*Assigned task*
What's wanted is a faithful retyping of every entry, pictures excluded.

Start of Block

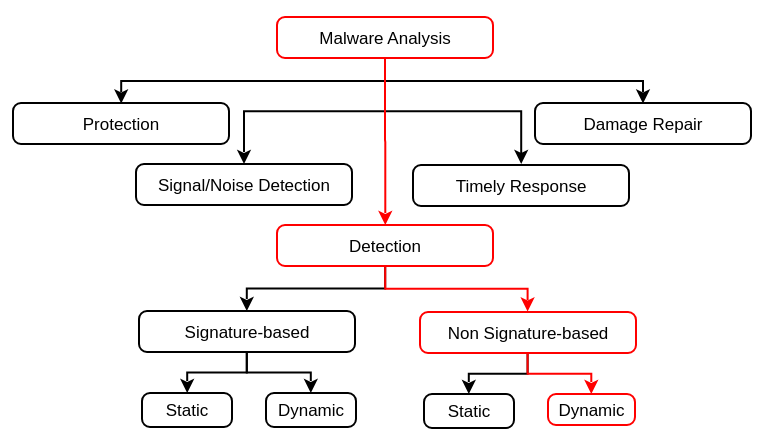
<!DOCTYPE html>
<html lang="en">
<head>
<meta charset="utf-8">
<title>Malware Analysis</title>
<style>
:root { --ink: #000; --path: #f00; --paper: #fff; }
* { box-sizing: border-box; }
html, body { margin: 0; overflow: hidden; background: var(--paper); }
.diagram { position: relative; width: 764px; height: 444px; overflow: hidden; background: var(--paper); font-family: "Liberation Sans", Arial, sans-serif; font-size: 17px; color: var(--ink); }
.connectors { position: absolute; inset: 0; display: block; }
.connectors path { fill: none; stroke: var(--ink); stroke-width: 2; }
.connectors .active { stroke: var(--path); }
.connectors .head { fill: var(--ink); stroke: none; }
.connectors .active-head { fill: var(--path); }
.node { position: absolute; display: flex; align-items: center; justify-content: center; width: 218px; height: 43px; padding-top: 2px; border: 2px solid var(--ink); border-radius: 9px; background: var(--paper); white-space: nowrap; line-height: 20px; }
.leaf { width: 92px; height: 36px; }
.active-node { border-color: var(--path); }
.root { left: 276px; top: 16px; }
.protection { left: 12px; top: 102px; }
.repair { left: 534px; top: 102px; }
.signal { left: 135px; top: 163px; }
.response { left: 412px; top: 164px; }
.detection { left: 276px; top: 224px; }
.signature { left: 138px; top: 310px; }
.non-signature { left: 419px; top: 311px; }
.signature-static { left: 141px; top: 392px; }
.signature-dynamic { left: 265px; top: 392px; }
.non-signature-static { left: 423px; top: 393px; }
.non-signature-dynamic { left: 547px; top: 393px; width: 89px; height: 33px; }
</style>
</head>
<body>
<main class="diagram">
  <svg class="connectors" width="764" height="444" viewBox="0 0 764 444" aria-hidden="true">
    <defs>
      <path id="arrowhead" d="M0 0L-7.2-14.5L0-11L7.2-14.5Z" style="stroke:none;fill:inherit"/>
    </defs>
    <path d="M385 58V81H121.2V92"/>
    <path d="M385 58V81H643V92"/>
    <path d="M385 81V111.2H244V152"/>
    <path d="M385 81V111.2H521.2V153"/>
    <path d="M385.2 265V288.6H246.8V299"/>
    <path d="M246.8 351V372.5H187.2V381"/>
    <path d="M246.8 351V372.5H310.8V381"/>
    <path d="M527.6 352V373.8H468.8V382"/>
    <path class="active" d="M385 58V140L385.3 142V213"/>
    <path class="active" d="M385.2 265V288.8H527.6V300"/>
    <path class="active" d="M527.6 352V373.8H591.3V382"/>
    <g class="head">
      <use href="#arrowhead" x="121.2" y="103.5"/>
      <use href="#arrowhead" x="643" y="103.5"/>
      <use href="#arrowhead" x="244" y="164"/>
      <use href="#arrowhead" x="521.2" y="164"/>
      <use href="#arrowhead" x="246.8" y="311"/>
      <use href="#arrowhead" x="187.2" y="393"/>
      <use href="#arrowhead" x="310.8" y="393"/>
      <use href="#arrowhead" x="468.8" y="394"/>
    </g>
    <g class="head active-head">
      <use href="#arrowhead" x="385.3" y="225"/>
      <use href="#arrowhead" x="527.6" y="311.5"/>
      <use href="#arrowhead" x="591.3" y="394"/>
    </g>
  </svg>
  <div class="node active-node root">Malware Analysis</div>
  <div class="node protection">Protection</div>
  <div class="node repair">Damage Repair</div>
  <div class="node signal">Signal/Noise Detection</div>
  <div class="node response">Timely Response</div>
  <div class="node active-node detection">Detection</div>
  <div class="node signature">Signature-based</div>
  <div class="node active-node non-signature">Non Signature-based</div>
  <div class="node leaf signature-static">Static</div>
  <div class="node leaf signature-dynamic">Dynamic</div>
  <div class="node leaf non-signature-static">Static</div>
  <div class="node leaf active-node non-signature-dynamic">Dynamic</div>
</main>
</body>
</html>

End of Block

*Answer to this exercise*
<!DOCTYPE html>
<html lang="en">
<head>
<meta charset="utf-8">
<title>Malware Analysis</title>
<style>
:root { --ink: #000; --path: #f00; --paper: #fff; }
* { box-sizing: border-box; }
html, body { margin: 0; overflow: hidden; background: var(--paper); }
.diagram { position: relative; width: 764px; height: 444px; overflow: hidden; background: var(--paper); font-family: "Liberation Sans", Arial, sans-serif; font-size: 17px; color: var(--ink); }
.connectors { position: absolute; inset: 0; display: block; }
.connectors path { fill: none; stroke: var(--ink); stroke-width: 2; }
.connectors .active { stroke: var(--path); }
.connectors .head { fill: var(--ink); stroke: none; }
.connectors .active-head { fill: var(--path); }
.node { position: absolute; display: flex; align-items: center; justify-content: center; width: 218px; height: 43px; padding-top: 2px; border: 2px solid var(--ink); border-radius: 9px; background: var(--paper); white-space: nowrap; line-height: 20px; }
.leaf { width: 92px; height: 36px; }
.active-node { border-color: var(--path); }
.root { left: 276px; top: 16px; }
.protection { left: 12px; top: 102px; }
.repair { left: 534px; top: 102px; }
.signal { left: 135px; top: 163px; }
.response { left: 412px; top: 164px; }
.detection { left: 276px; top: 224px; }
.signature { left: 138px; top: 310px; }
.non-signature { left: 419px; top: 311px; }
.signature-static { left: 141px; top: 392px; }
.signature-dynamic { left: 265px; top: 392px; }
.non-signature-static { left: 423px; top: 393px; }
.non-signature-dynamic { left: 547px; top: 393px; width: 89px; height: 33px; }
</style>
</head>
<body>
<main class="diagram">
  <svg class="connectors" width="764" height="444" viewBox="0 0 764 444" aria-hidden="true">
    <defs>
      <path id="arrowhead" d="M0 0L-7.2-14.5L0-11L7.2-14.5Z" style="stroke:none;fill:inherit"/>
    </defs>
    <path d="M385 58V81H121.2V92"/>
    <path d="M385 58V81H643V92"/>
    <path d="M385 81V111.2H244V152"/>
    <path d="M385 81V111.2H521.2V153"/>
    <path d="M385.2 265V288.6H246.8V299"/>
    <path d="M246.8 351V372.5H187.2V381"/>
    <path d="M246.8 351V372.5H310.8V381"/>
    <path d="M527.6 352V373.8H468.8V382"/>
    <path class="active" d="M385 58V140L385.3 142V213"/>
    <path class="active" d="M385.2 265V288.8H527.6V300"/>
    <path class="active" d="M527.6 352V373.8H591.3V382"/>
    <g class="head">
      <use href="#arrowhead" x="121.2" y="103.5"/>
      <use href="#arrowhead" x="643" y="103.5"/>
      <use href="#arrowhead" x="244" y="164"/>
      <use href="#arrowhead" x="521.2" y="164"/>
      <use href="#arrowhead" x="246.8" y="311"/>
      <use href="#arrowhead" x="187.2" y="393"/>
      <use href="#arrowhead" x="310.8" y="393"/>
      <use href="#arrowhead" x="468.8" y="394"/>
    </g>
    <g class="head active-head">
      <use href="#arrowhead" x="385.3" y="225"/>
      <use href="#arrowhead" x="527.6" y="311.5"/>
      <use href="#arrowhead" x="591.3" y="394"/>
    </g>
  </svg>
  <div class="node active-node root">Malware Analysis</div>
  <div class="node protection">Protection</div>
  <div class="node repair">Damage Repair</div>
  <div class="node signal">Signal/Noise Detection</div>
  <div class="node response">Timely Response</div>
  <div class="node active-node detection">Detection</div>
  <div class="node signature">Signature-based</div>
  <div class="node active-node non-signature">Non Signature-based</div>
  <div class="node leaf signature-static">Static</div>
  <div class="node leaf signature-dynamic">Dynamic</div>
  <div class="node leaf non-signature-static">Static</div>
  <div class="node leaf active-node non-signature-dynamic">Dynamic</div>
</main>
</body>
</html>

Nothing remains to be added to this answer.